*** An Intergalactic Soap Opera ***

King Dramocles has ruled the planet Glorm for thirty peaceful years. One day his destiny is revealed to him, and a chain of bizzare events starts. Things seem to be leading to an interplanetary war...

At this point Sheckley seems to abandon some of the weird and experimental elements that appear in most of his previous novels. "Dramocles" is a light comedy, and the sub-title "An Intergalactic Soap Opera" gives a good indication of how the plot progresses. It's all good clean fun! ***


Country boy Harold Erdman sets out on a hazardous trip to the island Esmerelda. There he can join the Hunt, where Hunters and Victims try to kill each other for prize money. He needs this money to send back to save his dying home town. Harold isn't exactly streetwise, but luck seems to be on his side.

Described as a companion novel to "The Tenth Victim", this puts new characters in a situation similar to its predecessor. A slightly lazy ploy perhaps (Sheckley running out of ideas?), but still an extremely enjoyable effort. ***


Whilst on holiday Frank Blackwell's wife is killed in a terrorist attack. He decides to join "The Hunt", an illegal (but tolerated) organisation which assassinates various undesirable characters. Frank is assigned Guzman, a Nicaraguan arms dealer who has turned his Miami mansion into a fortress.

Set much earlier than the first two "Victim" novels, this throws a few new ideas into the pot rather than simply sticking to the formula. The last(?) and darkest of the series doesn't dissapoint. ***

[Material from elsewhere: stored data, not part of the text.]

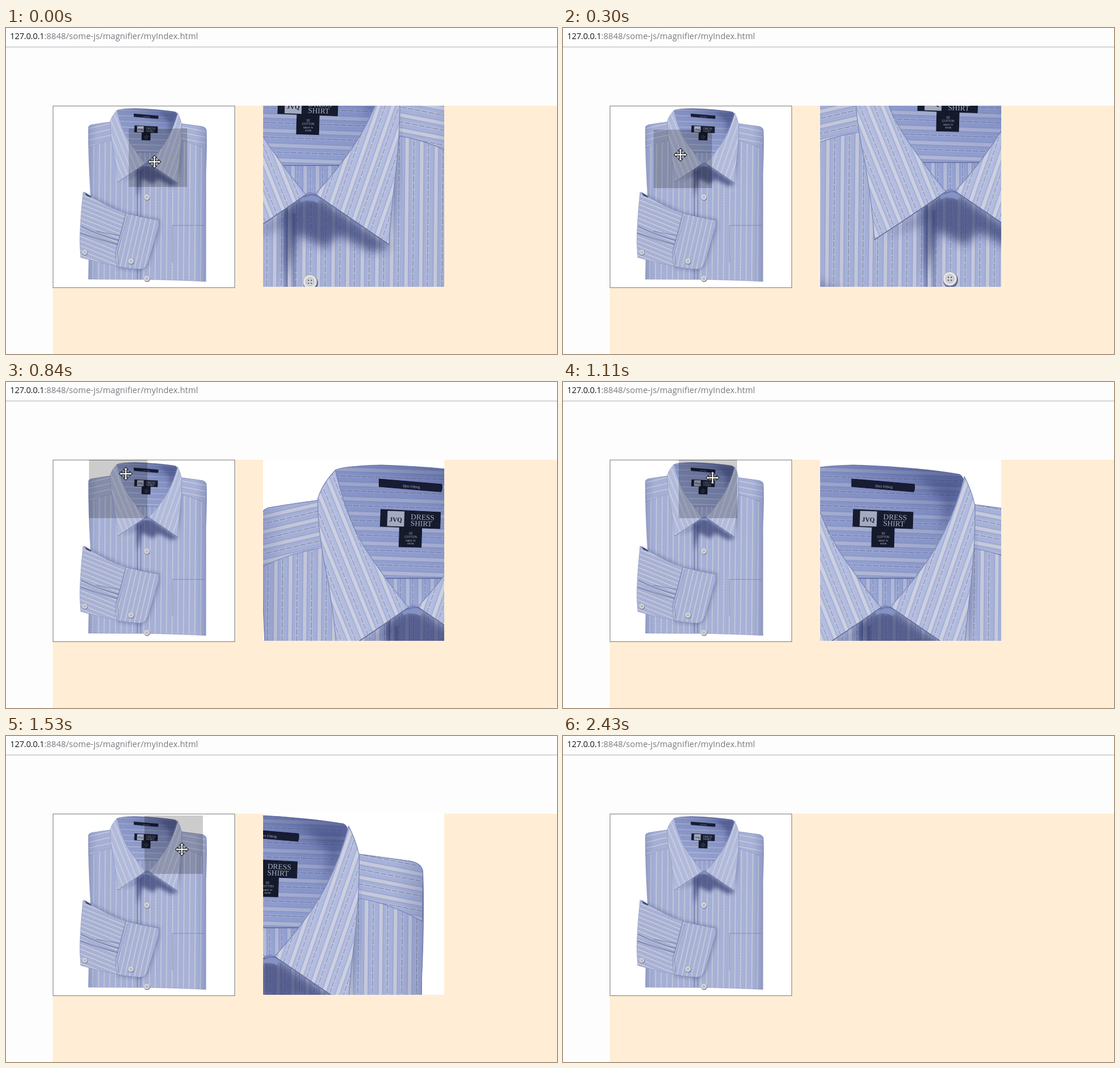
Animation, 943 px wide and 558 px high, one loop 2.83 s. Source, as an HTML page:

```html
<!DOCTYPE html>
<html lang="en">
<head>
<meta charset="utf-8">
<title>Magnifier</title>
<style>
html, body { margin: 0; width: 100%; height: 100%; overflow: hidden; background: #fdfdfd; }
svg { display: block; }
.url { font: 14.35px "Open Sans", "Noto Sans", sans-serif; letter-spacing: .08px; fill: #777b80; }
.host { letter-spacing: -.25px; fill: #17191c; }
.brand { font: 13px "Liberation Serif", serif; fill: #a9b0c4; }
.tiny { font: 5px "Liberation Sans", sans-serif; fill: #a3acc0; text-anchor: middle; }
.seam { fill: none; stroke: #5f6995; stroke-width: 1.3; }
.soft { fill: none; stroke: #3c4778; stroke-opacity: .3; stroke-width: 5; }
</style>
</head>
<body>
<svg width="943" height="558" viewBox="0 0 943 558">
  <defs>
    <linearGradient id="bodyShade">
      <stop offset="0" stop-color="#3d4a80" stop-opacity=".22"/>
      <stop offset=".08" stop-color="#5a68a0" stop-opacity=".03"/>
      <stop offset=".9" stop-color="#5a68a0" stop-opacity="0"/>
      <stop offset="1" stop-color="#3d4a80" stop-opacity=".25"/>
    </linearGradient>
    <linearGradient id="neckShade" x1=".75" y1="0" x2=".35" y2=".8">
      <stop offset="0" stop-color="#1f2c68" stop-opacity=".5"/>
      <stop offset=".35" stop-color="#2d3d86" stop-opacity=".2"/>
      <stop offset="1" stop-color="#2d3d86" stop-opacity="0"/>
    </linearGradient>
    <filter id="blur" x="-20%" y="-20%" width="140%" height="140%"><feGaussianBlur stdDeviation="8"/></filter>
    <g id="shirt"></g>
  </defs>

  <rect width="943" height="558" fill="#fdfdfd"/>
  <text class="url" x="7" y="19"><tspan class="host">127.0.0.1</tspan>:8848/some-js/magnifier/myIndex.html</text>
  <path d="M0 32.5H943" stroke="#b3b3b3"/>
  <rect x="80" y="133" width="863" height="425" fill="#ffeed5"/>
  <rect x="80.5" y="133.5" width="311" height="311" fill="#fff" stroke="#808080"/>
  <use id="thumb" href="#shirt"/>
  <rect id="lens" width="100" height="100" fill="#000" fill-opacity=".2"/>
  <svg id="zoom" x="440" y="133" width="310" height="310" overflow="hidden">
    <rect width="310" height="310" fill="#fff"/>
    <use id="view" href="#shirt"/>
  </svg>
  <path id="move" fill="#fff" stroke="#222" stroke-width="1.1" d="M0-11l4 4h-2.5v5.5h5.5v-2.5l4 4-4 4v-2.5h-5.5v5.5h2.5l-4 4-4-4h2.5v-5.5h-5.5v2.5l-4-4 4-4v2.5h5.5v-5.5h-2.5z"/>
  <path id="arrow" fill="#fff" stroke="#111" d="M.5.5V16l3.6-3.4 2.4 5.6 2.2-1-2.4-5.4h5z"/>
</svg>
<script>
const $ = id => document.getElementById(id);
const SCALE = 800 / 310, LOOP = 2830;

// Cloth: one stripe pattern, turned for each panel
const stripes = (id, angle, base, light, period = 25) => `
  <pattern id="${id}" width="${period}" height="24" patternUnits="userSpaceOnUse" patternTransform="rotate(${angle})">
    <rect width="${period}" height="24" fill="${base}"/>
    <path d="M0 1.5H${period}M0 4.5H${period}M0 7.5H${period}M0 10.5H${period}M0 13.5H${period}M0 16.5H${period}M0 19.5H${period}M0 22.5H${period}" stroke="#fff" stroke-opacity=".09"/>
    <path d="M6 0V24" stroke="${light}" stroke-width="6"/>
    <path d="M2 0V24M10 0V24" stroke="#7d89b8" stroke-opacity=".5"/>
    <path d="M${period * .7} 0V24" stroke="${light}" stroke-opacity=".6" stroke-width="4"/>
    <path d="M${period * .7} 0V24" stroke="#5d6488" stroke-opacity=".75" stroke-dasharray="10 2"/>
  </pattern>`;

const panel = (d, fill, edge = '#7683b4') => `<path d="${d}" fill="${fill}" stroke="${edge}" stroke-width="1.1"/>`;
const seam = (d, cls = 'seam') => `<path class="${cls}" d="${d}"/>`;
const shadow = (d, o) => `<path d="${d}" fill="#202c60" opacity="${o}" filter="url(#blur)"/>`;
const button = (x, y, r) => `<g transform="translate(${x} ${y})">
  <circle cx="1" cy="2" r="${r + 1}" fill="#59648f"/>
  <circle r="${r}" fill="#e4e4e6" stroke="#a5a6ad"/>
  <circle r="${r * .6}" fill="#d2d3d8" stroke="#b1b2ba"/>
  <path d="M-2.5-2.5h.1M2.5-2.5h.1M-2.5 2.5h.1M2.5 2.5h.1" stroke="#55586a" stroke-width="2.4" stroke-linecap="round"/></g>`;
const tiny = (x, y, s, size = 5) => `<text class="tiny" x="${x}" y="${y}" style="font-size:${size}px">${s}</text>`;

const body = 'M155 93Q157 85 168 82Q215 74 256 69L567 77L655 89Q675 93 676 108Q679 180 674 290L674 774Q500 766 400 765L155 764Q160 520 165 397Q158 290 155 167Z';
const leftLeaf = 'M281 18Q258 42 251 67Q251 125 265 190Q279 260 284 335Q345 296 406 253Q362 199 330 149Q300 98 281 18Z';
const rightLeaf = 'M549 29Q561 52 567 78Q568 140 560 215Q552 280 548 338Q488 297 422 252Q470 200 502 147Q533 91 549 29Z';
const neck = 'M281 18Q292 11 360 9Q470 13 540 25Q550 29 552 60L540 250L414 264L290 250L270 60Z';
const sleeve = 'M132 379L165 397Q240 446 320 472L276 635L283 707Q195 690 121 668Q114 598 119 531Q123 450 132 379Z';
const cuff = 'M320 472Q395 492 467 503L465 530Q440 620 418 690Q406 720 384 720Q330 718 281 707Q272 670 276 635Q300 560 320 472Z';

const blue = '#a4afd9', pale = '#c5c9da', deep = '#93a1d3', mist = '#b3bbd8', fair = '#b0bae0', snow = '#ccd0df';

$('shirt').innerHTML =
  stripes('front', .5, blue, pale) + stripes('yokeL', 77, blue, pale) + stripes('yokeR', 101, blue, pale) +
  stripes('back', 92, deep, mist) + stripes('lining', 0, deep, mist, 21) +
  stripes('leafL', -22, fair, snow, 23) + stripes('leafR', 19, fair, snow, 23) +
  stripes('arm', -68, blue, pale, 19) + stripes('wrist', 13, blue, pale, 21) +
  panel(body, 'url(#front)') +
  panel('M155 93Q157 85 168 82Q215 74 256 69L262 150Q205 159 157 183Z', 'url(#yokeL)') +
  panel('M567 77L655 89Q675 93 676 108L675 192Q620 161 565 152Z', 'url(#yokeR)') +
  `<path d="${body}" fill="url(#bodyShade)"/>` +
  seam('M374 262V764') + seam('M371 262V764', 'soft') + seam('M386 285V764', 'soft') +
  seam('M526 526V690M526 526H668') +
  shadow('M366 280L400 255L425 255L552 342L520 352L462 322L440 345L392 320L372 400Z', .6) +
  shadow('M300 330L390 268L370 310Z', .25) +
  shadow('M560 110Q572 180 562 260L550 335L540 300Z', .25) +
  panel(neck, 'url(#back)') +
  `<path d="M330 203H500L414 262Z" fill="url(#lining)"/>` + seam('M340 203H490') +
  `<path d="${neck}" fill="url(#neckShade)"/>` +
  shadow('M470 28L545 38L530 95L505 130L515 75Z', .3) +
  panel('M356 33L463 42Q465 48 462 55L356 46Z', '#171c33', '#10152a') +
  `<g transform="rotate(4 410 46)">${tiny(411, 48, 'Slim  Fitting', 6)}</g>` +
  panel('M359 85L461 90L460 118L358 114Z', '#161b2e', '#10152a') +
  `<g transform="rotate(2 410 102)"><rect x="370" y="89" width="29" height="26" fill="#a4aac0"/>
    <text x="384.5" y="107" text-anchor="middle" style="font:bold 11px 'Liberation Serif',serif" fill="#1b2035">JVQ</text>
    <text class="brand" x="410" y="102">DRESS</text><text class="brand" x="410" y="113">SHIRT</text></g>` +
  panel('M391 116H429L428 150L390 149Z', '#151a2b', '#10152a') +
  tiny(410, 128, '32', 6) + tiny(410, 134, 'COTTON') + tiny(410, 140, 'MADE IN', 4) + tiny(410, 145, 'INDIA', 4) +
  panel('M394 256L414 249L435 257L426 267Q410 259 398 266Z', '#8492c6') + seam('M404 257Q415 250 426 255') +
  panel(leftLeaf, 'url(#leafL)') + panel(rightLeaf, 'url(#leafR)') +
  seam('M284 335Q345 296 406 253M548 338Q488 297 422 252') +
  shadow('M128 382L165 395L322 470L470 500L470 540L420 700L388 728L280 714L290 700Z', .3) +
  panel(sleeve, 'url(#arm)') + panel('M138 380L165 397L168 404L146 394Z', '#34416f') +
  seam('M122 530Q200 570 288 592M120 560Q200 590 284 612M190 552Q240 562 292 570', 'soft') +
  seam('M122 530Q200 570 288 592M120 558Q200 586 284 608') +
  panel(cuff, 'url(#wrist)', '#65709f') +
  seam('M328 482Q306 570 285 640Q283 670 289 698') +
  button(413, 402, 12) + button(413, 761, 12) + button(139, 645, 11) + button(343, 684, 12);

$('thumb').setAttribute('transform', `translate(81 134) scale(${1 / SCALE})`);

// time, lens x, lens y, pointer x, pointer y
const hover = [
  [0, 210, 172, 254, 229], [160, 188, 173, 231, 226], [300, 155, 174, 201, 217],
  [450, 136, 150, 184, 196], [570, 128, 133, 179, 181], [720, 131, 133, 188, 166],
  [840, 142, 133, 205, 157], [980, 169, 133, 230, 158], [1110, 198, 133, 256, 164],
  [1260, 220, 133, 277, 173], [1410, 231, 134, 292, 184], [1530, 237, 136, 301, 194]
];
// time, pointer x, pointer y
const leave = [
  [1680, 520, 268], [1800, 745, 345], [1920, 857, 389], [2070, 888, 438],
  [2190, 908, 490], [2310, 919, 540], [2430, 930, 570]
];

const at = (steps, t) => steps.findLast(s => s[0] <= t);
const show = (id, on) => $(id).setAttribute('visibility', on ? 'visible' : 'hidden');
const place = (id, x, y) => $(id).setAttribute('transform', `translate(${x} ${y})`);

let last;
function draw(t) {
  const inside = t < leave[0][0];
  const step = at(inside ? hover : leave, t);
  if (step === last) return;
  last = step;
  for (const id of ['lens', 'zoom', 'move']) show(id, inside);
  show('arrow', !inside);
  if (inside) {
    const [, lx, ly, px, py] = step;
    place('lens', lx, ly);
    place('view', (81 - lx) * SCALE, (133 - ly) * SCALE);
    place('move', px, py);
  } else {
    place('arrow', step[1], step[2]);
  }
}

const start = performance.now();
function tick() {
  draw((performance.now() - start) % LOOP);
  requestAnimationFrame(tick);
}
tick();
</script>
</body>
</html>
```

An omnibus edition collecting four of his greatest novels, plus "The Minotaur Maze" (previously only available as a limited edition). The other novels are:

Immortality Inc. (1958)
Journey Beyond Tommorow (1962)
Mindswap (1966)
Dimension of Miracles (1968)

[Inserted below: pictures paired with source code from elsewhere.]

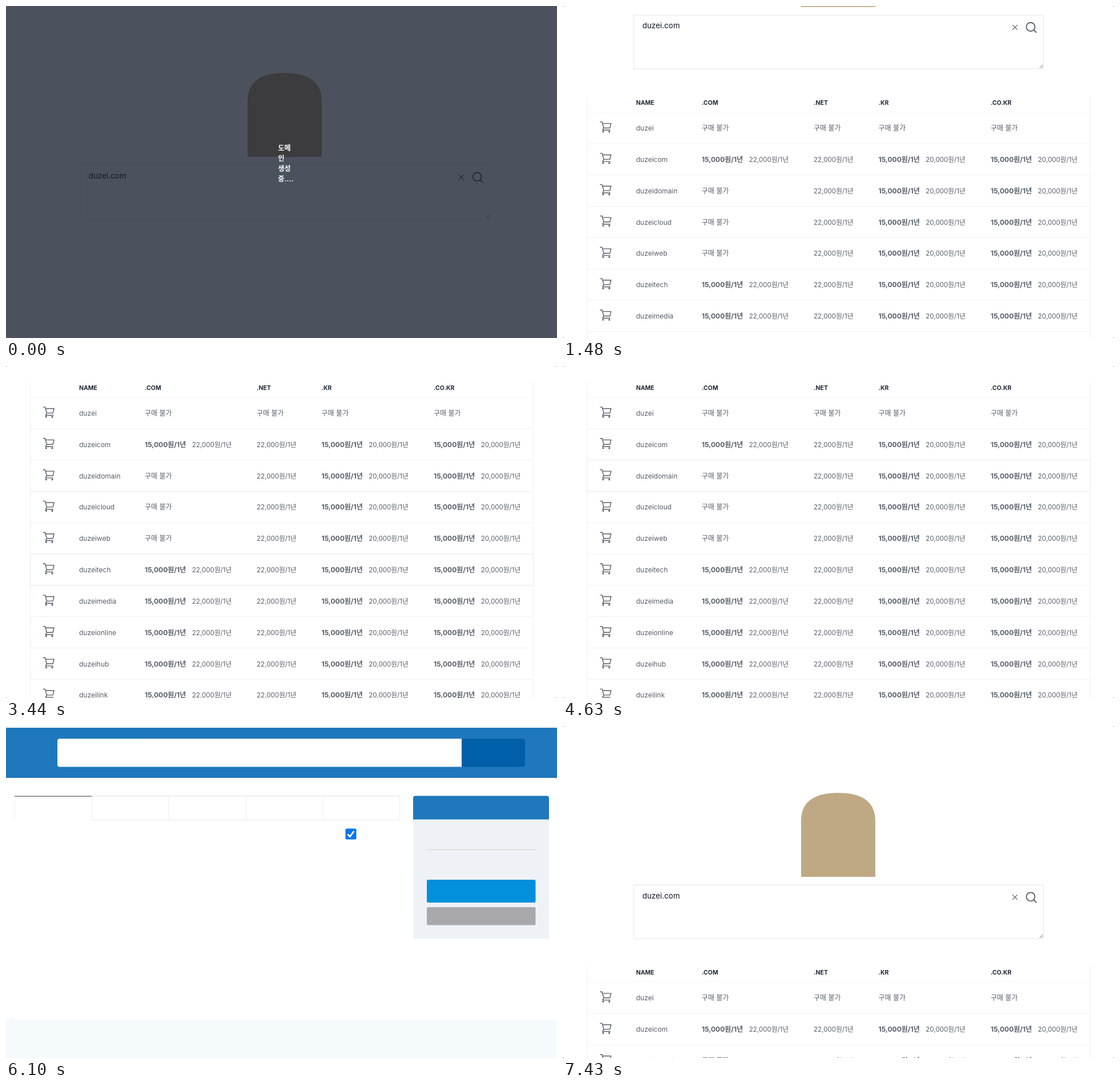
An HTML page that plays this animation: 965 by 581 pixels, repeating every 8 s.

```html
<!DOCTYPE html>
<html lang="ko">
<head>
<meta charset="utf-8">
<style>
  html, body { margin: 0; width: 100%; height: 100%; overflow: hidden; background: #333; }
  svg { display: block; width: 965px; height: 581px; }
  text { font: 12px Inter, "Noto Sans CJK KR", "Noto Sans CJK", sans-serif; fill: #585e6a; white-space: pre; }
  .price { font-size: 11.6px; }
  .sale { font-weight: 700; }
  .head { font-size: 10.5px; font-weight: 700; fill: #1f2937; }
  .query { font-size: 13.4px; fill: #111827; }
  .wait { font-weight: 700; fill: #fff; }
  .icon { fill: none; stroke: #565c68; stroke-linecap: round; stroke-linejoin: round; }
  .rule { fill: none; stroke: #eff0f2; }
</style>
</head>
<body>
<svg viewBox="0 0 965 581">
  <defs>
    <clipPath id="window"><rect width="965" height="581" rx="2"/></clipPath>
    <g id="cart" class="icon" stroke-width="1.4">
      <path d="M0 1H3.2L6 11.5L4 15.3H17.2M3.8 3.6H18.8L16.8 11.5H6"/>
      <circle cx="5" cy="18" r=".9"/><circle cx="15.7" cy="18" r=".9"/>
    </g>
  </defs>
  <g clip-path="url(#window)">
    <rect width="965" height="581" fill="#fff"/>

    <g id="finder">
      <path d="M417 264V166Q417 117 482 117T547 166V264Z" fill="#bfa985"/>
      <rect x="124" y="278.3" width="717.5" height="94" fill="#fff" stroke="#e5e7eb"/>
      <text class="query" x="139" y="301.5">duzei.com</text>
      <g class="icon">
        <path stroke-width="1.2" d="M787.5 295.7l8 8m0-8l-8 8"/>
        <circle stroke-width="1.8" cx="819" cy="298.8" r="7.5"/>
        <path stroke-width="1.8" d="M824.5 304.3l4.2 4.2"/>
        <path stroke-width=".9" d="M835 370.6l5-5M838 370.6l2-2"/>
      </g>
      <g id="table">
        <path class="rule" d="M42.5 421V1000M923.5 421V1000"/>
        <path class="rule" d="M42 448.3H924" opacity=".5"/>
        <rect id="hover" x="42.5" width="881" height="54.8" fill="none" stroke="#e8eaee"/>
      </g>
    </g>

    <g id="loading">
      <rect width="965" height="581" fill="#111827" opacity=".75"/>
      <text class="wait" x="476.5" y="252.5">도메<tspan x="476.5" dy="18">인</tspan><tspan x="476.5" dy="18">생성</tspan><tspan x="476.5" dy="18">중....</tspan></text>
    </g>

    <g id="shop">
      <rect width="965" height="581" fill="#fff"/>
      <rect y="3" width="965" height="87.5" fill="#1f78bc"/>
      <path d="M0 90H965" stroke="#1b659f"/>
      <rect x="780" y="22.3" width="129" height="49.2" rx="4" fill="#005fa8"/>
      <path d="M94 22.3H798V71.5H94Q90 71.5 90 67.5V26.3Q90 22.3 94 22.3Z" fill="#fff"/>
      <path d="M150 122.8H689.5" stroke="#dcdcdc"/>
      <path d="M15 123V164.5M150 123V164.5H689.5V123M285 123V164.5M420 123V164.5M555 123V164.5" fill="none" stroke="#ececec"/>
      <path d="M15 122.8H150" stroke="#5c5c62" stroke-width="1.3"/>
      <rect x="594.5" y="179.5" width="19" height="19" rx="2" fill="#0b76ef"/>
      <path d="M598.5 189.5l3.8 4 7-9.5" fill="none" stroke="#fff" stroke-width="2.8"/>
      <rect x="713" y="122.3" width="238" height="60" rx="4" fill="#1f78bc"/>
      <rect x="713" y="163.5" width="238" height="208.5" fill="#eef2f6"/>
      <path d="M736.5 216.3H927.5" stroke="#ccd0d3"/>
      <rect x="737" y="269" width="190.5" height="40" rx="2.5" fill="#0290dc"/>
      <rect x="737" y="317" width="190.5" height="31.5" rx="2.5" fill="#a9a9ab"/>
      <path d="M0 511.5H13V514.3H965V581H0Z" fill="#f5fafd"/>
    </g>
  </g>
</svg>
<script>
  const LOOP = 8000, STEP = 70, ROW_TOP = 448.3, ROW_H = 54.83;
  const BRAND = 'duzei';
  const SUFFIXES = ['', 'com', 'domain', 'cloud', 'web', 'tech', 'media', 'online', 'hub', 'link'];
  const COM_TAKEN = ['domain', 'cloud', 'web'];
  const COLUMNS = [
    { label: '.COM', x: 243, sale: '15,000', price: '22,000' },
    { label: '.NET', x: 439, price: '22,000' },
    { label: '.KR', x: 552.5, sale: '15,000', price: '20,000' },
    { label: '.CO.KR', x: 749, sale: '15,000', price: '20,000' }
  ];
  // start, steps, scroll from, scroll to, easing power
  const SCROLLS = [
    [1130, 6, 0, 262.3, 4],
    [2880, 4, 262.3, 393.4, 2],
    [7220, 4, 393.4, 0, 2]
  ];

  const $ = id => document.getElementById(id);
  const table = $('table');

  function add(tag, attrs, text = '') {
    const el = document.createElementNS('http://www.w3.org/2000/svg', tag);
    for (const key in attrs) el.setAttribute(key, attrs[key]);
    el.textContent = text;
    table.append(el);
  }
  const label = (x, y, text, cls = '') => add('text', { x, y, class: cls }, text);
  const perYear = amount => amount + '원/1년';

  function buildTable() {
    label(128, 435.2, 'NAME', 'head');
    COLUMNS.forEach(col => label(col.x, 435.2, col.label, 'head'));
    SUFFIXES.forEach((suffix, i) => {
      const top = ROW_TOP + i * ROW_H, base = top + 32.1;
      add('path', { class: 'rule', d: `M42 ${top + ROW_H}H924` });
      add('use', { href: '#cart', x: 65.3, y: top + 16 });
      label(128, base, BRAND + suffix);
      COLUMNS.forEach((col, c) => {
        const taken = !suffix || (c === 0 && COM_TAKEN.includes(suffix));
        if (taken) return label(col.x, base, '구매 불가');
        if (col.sale) label(col.x, base, perYear(col.sale), 'sale');
        label(col.x + (col.sale ? 82.8 : 0), base, perYear(col.price), 'price');
      });
    });
  }

  function ease(p, power) {
    return p < .5 ? .5 * (2 * p) ** power : 1 - .5 * (2 - 2 * p) ** power;
  }

  function scrollAt(t) {
    let y = 0;
    for (const [start, steps, from, to, power] of SCROLLS) {
      if (t < start) break;
      const p = Math.min(1, (Math.floor((t - start) / STEP) + 1) / steps);
      y = from + (to - from) * ease(p, power);
    }
    return y;
  }

  const show = (id, on) => $(id).style.display = on ? '' : 'none';

  function render(t) {
    const waiting = t < 500;
    $('finder').setAttribute('transform', `translate(${waiting ? 6 : 0} ${-scrollAt(t)})`);
    show('table', !waiting);
    show('loading', t < 570);
    $('loading').setAttribute('opacity', waiting ? 1 : .4);
    show('shop', t >= 5330 && t < 6660);
    show('hover', t >= 3090 && t < 7220);
    $('hover').setAttribute('y', ROW_TOP + ROW_H * (t < 4630 ? 5 : 2));
  }

  const began = performance.now();
  function tick() {
    render((performance.now() - began) % LOOP);
    requestAnimationFrame(tick);
  }
  buildTable();
  render(0);
  requestAnimationFrame(tick);
</script>
</body>
</html>
```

At last these terriffic books are back in print (click titles above for individual reviews). Short? Well, the whole volume isn't much over 500 pages. If Sheckley was writing "Dimension of Miracles" today he would no doubt be encouraged to pad it out to at least double its 140(ish) page length. And it would probably be volume one of the "Carmody Chronicles". Not a good idea in my opinion! *****


Harry Harrison wrote the original "Bill the Galactic Hero" novel in 1965. In 1989 he returned to the character and wrote six sequels, of which "Bottled Brains" is the second (i.e. the third "Bill" book). Most of the novels are collaborations, but Sheckley was only involved in this one.

Bill lands on the planet Tsuris, a place which has plenty of brains but not enough bodies. Guess whose body they feel like snatching? "Bottled Brains" is a lightweight effort lacking the satirical edge of the original "Bill" book. Galactic fluff for children of all ages. **


The demon Azzie Elbub re-enacts the story of Prince Charming and the Sleeping Beauty, creating the bodies of the couple from a bizarre selection of spare limbs. The first of three collaborations with Roger Zelazny (RIP).

Azzie is a rather cuddly demon, and the whimsical style of the book is not a million parallel worlds away from the 'Discworld' series by Terry Pratchett. I'm not a great fan of this style of humourous fantasy (I like my demons nasty!), but this is a popular example of the genre. **



*** Impossible cities of science fiction and fantasy ***

This is a large format book with loads of illustrations, many in colour. Sheckley considers the weird and wonderful cities that science fiction writers have dreamt up, but the text plays second fiddle to the pictures. These range from vintage sci-fi magazine covers to serious architectural designs. The optimistic tone of the book (cities in space are just around the corner!) seems a bit quaint these days.